Dataset entries:
--- START ---

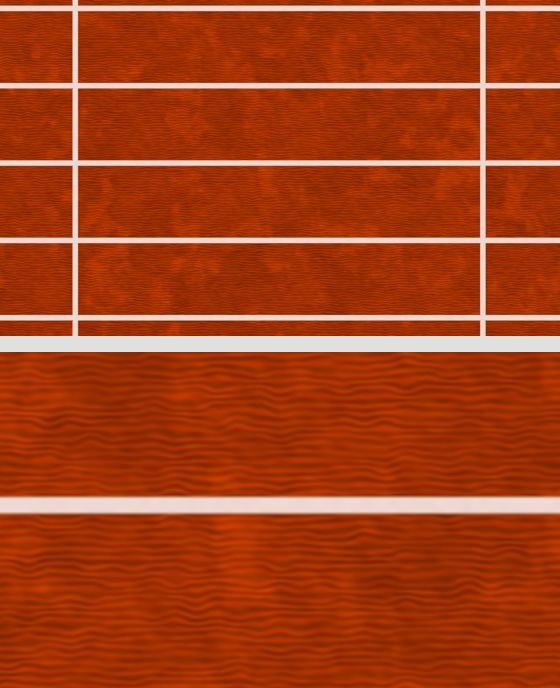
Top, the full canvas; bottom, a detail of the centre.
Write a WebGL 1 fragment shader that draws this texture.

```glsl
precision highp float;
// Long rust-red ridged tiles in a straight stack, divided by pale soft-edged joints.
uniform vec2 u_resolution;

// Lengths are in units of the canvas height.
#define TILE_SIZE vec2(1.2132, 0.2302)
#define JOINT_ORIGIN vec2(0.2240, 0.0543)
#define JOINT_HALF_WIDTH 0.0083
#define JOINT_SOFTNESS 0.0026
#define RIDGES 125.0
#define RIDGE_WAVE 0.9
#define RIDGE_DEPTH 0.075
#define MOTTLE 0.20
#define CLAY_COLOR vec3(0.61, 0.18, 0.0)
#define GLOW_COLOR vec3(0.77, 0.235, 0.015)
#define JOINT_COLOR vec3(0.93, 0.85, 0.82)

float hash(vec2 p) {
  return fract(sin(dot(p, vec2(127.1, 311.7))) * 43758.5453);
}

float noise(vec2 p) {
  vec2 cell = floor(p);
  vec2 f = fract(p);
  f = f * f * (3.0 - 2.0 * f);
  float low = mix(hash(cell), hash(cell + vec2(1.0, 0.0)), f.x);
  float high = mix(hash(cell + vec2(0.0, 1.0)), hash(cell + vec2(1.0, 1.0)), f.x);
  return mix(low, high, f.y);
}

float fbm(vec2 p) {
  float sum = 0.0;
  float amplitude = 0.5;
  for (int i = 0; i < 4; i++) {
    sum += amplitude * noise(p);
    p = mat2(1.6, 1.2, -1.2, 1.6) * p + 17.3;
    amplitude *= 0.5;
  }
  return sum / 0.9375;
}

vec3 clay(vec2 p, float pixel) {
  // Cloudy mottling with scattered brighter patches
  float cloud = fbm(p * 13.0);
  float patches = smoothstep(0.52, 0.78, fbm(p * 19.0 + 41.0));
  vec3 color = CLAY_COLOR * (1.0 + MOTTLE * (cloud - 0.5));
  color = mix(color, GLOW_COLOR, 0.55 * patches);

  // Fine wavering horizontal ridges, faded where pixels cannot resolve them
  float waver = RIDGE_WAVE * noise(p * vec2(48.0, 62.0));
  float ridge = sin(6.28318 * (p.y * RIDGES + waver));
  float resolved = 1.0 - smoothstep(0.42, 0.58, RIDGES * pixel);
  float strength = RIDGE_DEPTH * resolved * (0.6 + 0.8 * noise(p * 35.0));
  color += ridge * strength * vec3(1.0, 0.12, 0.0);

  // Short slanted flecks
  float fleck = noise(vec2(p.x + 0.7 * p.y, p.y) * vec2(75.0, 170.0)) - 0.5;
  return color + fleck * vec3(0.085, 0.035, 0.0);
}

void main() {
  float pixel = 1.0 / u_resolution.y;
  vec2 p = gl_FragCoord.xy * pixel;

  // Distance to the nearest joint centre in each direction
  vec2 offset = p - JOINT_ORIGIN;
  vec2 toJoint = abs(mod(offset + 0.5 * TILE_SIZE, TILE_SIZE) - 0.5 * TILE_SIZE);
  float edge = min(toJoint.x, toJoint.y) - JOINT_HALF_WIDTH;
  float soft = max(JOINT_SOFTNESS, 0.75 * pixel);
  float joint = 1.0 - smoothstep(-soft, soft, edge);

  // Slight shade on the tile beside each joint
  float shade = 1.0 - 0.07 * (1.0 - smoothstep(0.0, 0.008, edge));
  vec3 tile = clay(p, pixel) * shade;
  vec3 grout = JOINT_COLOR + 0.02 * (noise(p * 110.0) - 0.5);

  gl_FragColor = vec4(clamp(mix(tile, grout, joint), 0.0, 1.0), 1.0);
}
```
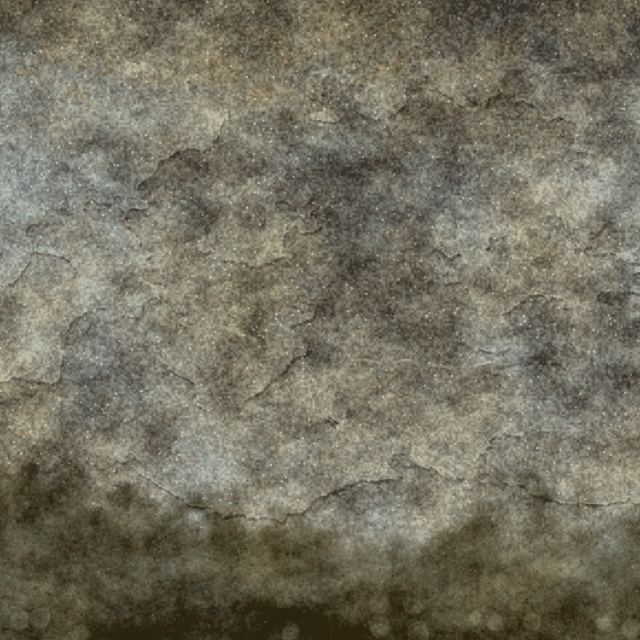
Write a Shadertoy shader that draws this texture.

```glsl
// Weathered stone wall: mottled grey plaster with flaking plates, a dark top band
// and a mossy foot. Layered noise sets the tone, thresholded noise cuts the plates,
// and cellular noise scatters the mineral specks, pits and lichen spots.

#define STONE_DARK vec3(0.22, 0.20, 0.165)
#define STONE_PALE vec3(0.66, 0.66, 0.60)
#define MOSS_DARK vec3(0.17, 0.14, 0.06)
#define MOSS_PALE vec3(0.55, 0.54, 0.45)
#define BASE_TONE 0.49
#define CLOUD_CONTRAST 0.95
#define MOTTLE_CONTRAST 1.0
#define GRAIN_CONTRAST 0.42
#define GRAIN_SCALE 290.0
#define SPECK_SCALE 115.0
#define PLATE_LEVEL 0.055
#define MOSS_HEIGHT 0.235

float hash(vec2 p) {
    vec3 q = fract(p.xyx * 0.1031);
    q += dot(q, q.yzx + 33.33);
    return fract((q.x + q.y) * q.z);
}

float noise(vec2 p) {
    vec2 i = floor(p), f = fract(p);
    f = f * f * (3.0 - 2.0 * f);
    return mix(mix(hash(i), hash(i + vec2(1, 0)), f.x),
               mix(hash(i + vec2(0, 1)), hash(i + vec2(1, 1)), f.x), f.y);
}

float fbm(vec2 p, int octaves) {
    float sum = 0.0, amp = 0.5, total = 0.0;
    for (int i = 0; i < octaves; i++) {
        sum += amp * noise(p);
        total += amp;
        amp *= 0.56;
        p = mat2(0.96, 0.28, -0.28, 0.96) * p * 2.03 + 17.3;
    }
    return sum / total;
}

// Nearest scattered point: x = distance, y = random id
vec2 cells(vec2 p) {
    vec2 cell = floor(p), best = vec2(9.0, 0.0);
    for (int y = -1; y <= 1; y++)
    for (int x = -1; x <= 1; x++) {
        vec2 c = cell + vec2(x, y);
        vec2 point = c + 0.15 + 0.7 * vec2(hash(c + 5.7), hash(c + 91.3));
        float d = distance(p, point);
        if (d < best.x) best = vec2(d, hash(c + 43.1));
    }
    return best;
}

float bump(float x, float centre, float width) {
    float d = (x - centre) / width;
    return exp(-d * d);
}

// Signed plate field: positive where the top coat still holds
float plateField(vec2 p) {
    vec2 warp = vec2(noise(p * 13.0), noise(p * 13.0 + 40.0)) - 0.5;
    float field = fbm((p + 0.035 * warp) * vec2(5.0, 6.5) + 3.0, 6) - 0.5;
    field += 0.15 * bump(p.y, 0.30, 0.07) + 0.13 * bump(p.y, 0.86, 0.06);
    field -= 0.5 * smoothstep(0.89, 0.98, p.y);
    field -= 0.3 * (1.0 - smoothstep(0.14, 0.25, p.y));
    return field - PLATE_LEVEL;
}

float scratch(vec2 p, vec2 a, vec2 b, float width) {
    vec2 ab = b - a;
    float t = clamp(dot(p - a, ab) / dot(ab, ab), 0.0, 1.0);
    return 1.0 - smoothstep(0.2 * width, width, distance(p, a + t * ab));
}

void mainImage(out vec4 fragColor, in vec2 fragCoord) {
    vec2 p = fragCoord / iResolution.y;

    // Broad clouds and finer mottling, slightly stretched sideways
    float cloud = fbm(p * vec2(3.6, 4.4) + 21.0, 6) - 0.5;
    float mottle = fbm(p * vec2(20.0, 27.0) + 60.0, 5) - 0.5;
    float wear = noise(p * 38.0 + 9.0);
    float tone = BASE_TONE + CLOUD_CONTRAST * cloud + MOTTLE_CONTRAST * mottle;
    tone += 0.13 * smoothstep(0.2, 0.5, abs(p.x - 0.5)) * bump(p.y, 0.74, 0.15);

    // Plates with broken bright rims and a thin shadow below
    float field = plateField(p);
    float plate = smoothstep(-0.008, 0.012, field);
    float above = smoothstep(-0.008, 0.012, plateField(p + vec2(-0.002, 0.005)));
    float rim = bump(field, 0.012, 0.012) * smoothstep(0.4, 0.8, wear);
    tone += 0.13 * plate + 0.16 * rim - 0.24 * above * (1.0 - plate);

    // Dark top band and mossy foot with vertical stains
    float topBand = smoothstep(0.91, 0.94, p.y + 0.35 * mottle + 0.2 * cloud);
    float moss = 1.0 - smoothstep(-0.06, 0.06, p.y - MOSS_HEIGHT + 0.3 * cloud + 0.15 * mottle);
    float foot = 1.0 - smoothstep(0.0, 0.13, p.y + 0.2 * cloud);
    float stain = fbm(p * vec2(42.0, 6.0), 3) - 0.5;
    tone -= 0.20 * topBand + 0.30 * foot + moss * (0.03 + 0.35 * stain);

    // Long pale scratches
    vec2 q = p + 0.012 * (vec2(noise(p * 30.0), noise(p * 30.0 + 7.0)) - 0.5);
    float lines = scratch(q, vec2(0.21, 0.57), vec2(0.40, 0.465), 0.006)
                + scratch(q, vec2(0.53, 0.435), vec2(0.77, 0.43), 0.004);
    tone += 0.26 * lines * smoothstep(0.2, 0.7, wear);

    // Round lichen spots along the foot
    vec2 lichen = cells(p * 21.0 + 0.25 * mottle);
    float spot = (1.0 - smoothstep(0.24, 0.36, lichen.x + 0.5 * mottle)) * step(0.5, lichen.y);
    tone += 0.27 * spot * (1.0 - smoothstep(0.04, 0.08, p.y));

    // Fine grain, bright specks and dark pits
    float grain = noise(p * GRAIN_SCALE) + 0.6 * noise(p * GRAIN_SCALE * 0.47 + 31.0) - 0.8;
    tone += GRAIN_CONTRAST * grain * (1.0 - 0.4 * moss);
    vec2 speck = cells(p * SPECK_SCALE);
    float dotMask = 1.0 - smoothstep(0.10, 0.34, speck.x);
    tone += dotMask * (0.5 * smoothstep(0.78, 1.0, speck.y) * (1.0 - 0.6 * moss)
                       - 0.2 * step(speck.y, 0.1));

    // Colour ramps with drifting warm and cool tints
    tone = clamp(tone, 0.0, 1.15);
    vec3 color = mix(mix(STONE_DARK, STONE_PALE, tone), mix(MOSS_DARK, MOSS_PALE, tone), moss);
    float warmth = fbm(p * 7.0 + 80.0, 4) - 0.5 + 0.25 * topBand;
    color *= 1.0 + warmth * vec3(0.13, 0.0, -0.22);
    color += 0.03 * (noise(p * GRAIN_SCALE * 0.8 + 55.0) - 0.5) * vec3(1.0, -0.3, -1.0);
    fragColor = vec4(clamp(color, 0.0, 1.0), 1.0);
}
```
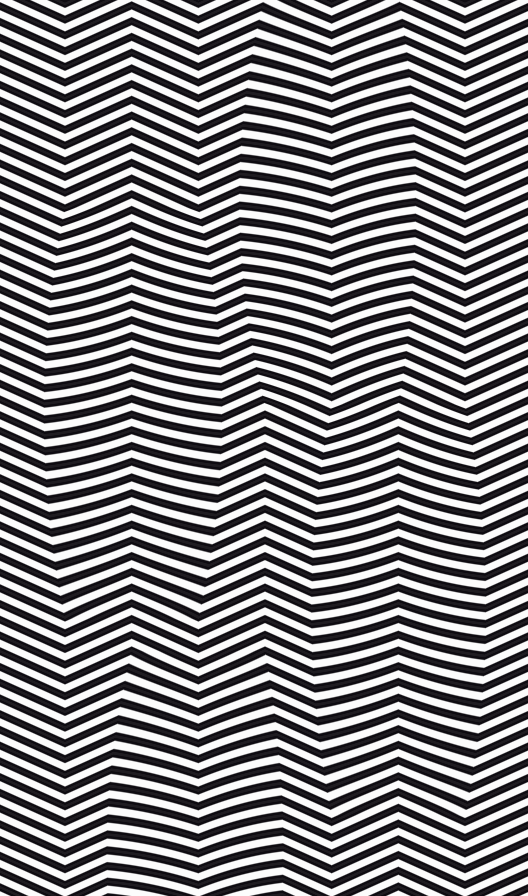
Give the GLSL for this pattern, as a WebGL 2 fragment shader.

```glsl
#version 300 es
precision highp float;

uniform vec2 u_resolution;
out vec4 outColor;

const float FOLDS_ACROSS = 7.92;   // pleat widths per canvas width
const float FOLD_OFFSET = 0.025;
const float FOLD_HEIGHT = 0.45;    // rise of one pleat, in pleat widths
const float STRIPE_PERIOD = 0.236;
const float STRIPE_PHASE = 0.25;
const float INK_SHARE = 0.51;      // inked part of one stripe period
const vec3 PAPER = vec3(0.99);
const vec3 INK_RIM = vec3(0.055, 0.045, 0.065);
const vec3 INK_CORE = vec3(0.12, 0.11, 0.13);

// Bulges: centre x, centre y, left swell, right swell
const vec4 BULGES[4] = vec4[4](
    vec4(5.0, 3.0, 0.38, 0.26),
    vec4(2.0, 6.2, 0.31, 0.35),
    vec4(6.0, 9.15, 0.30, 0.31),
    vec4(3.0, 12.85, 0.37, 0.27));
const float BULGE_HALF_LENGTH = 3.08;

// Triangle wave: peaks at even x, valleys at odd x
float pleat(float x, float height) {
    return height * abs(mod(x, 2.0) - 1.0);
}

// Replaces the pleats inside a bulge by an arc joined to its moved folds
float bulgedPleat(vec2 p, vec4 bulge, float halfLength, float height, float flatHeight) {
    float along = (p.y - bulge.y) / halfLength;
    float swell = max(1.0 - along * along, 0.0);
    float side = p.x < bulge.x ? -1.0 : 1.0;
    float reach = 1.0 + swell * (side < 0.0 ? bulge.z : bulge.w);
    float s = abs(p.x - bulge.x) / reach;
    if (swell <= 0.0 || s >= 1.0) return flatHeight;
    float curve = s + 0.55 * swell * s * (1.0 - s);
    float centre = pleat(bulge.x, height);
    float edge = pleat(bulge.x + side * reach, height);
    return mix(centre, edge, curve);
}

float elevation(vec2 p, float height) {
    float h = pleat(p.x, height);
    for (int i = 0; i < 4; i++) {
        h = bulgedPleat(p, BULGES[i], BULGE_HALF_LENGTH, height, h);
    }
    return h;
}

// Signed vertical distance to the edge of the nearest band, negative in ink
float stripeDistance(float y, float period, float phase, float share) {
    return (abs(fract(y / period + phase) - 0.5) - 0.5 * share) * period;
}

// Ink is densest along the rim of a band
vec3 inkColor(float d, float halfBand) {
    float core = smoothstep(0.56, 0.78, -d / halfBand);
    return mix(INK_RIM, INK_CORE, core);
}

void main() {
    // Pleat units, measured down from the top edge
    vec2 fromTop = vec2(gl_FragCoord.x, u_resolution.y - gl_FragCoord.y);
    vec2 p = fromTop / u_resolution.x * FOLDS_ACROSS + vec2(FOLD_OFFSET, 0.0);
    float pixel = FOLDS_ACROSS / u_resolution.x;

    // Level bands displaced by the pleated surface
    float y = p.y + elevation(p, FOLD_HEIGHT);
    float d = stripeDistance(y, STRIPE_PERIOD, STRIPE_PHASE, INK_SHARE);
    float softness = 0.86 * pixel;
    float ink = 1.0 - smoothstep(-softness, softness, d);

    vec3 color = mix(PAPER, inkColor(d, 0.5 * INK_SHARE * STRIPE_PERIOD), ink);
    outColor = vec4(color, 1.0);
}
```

--- END ---

WHAT THE EXERCISE ASKS:
Each line of the records that contains the string "reach" must be copied.

EXERCISE ANSWER:
    float reach = 1.0 + swell * (side < 0.0 ? bulge.z : bulge.w);
    float s = abs(p.x - bulge.x) / reach;
    float edge = pleat(bulge.x + side * reach, height);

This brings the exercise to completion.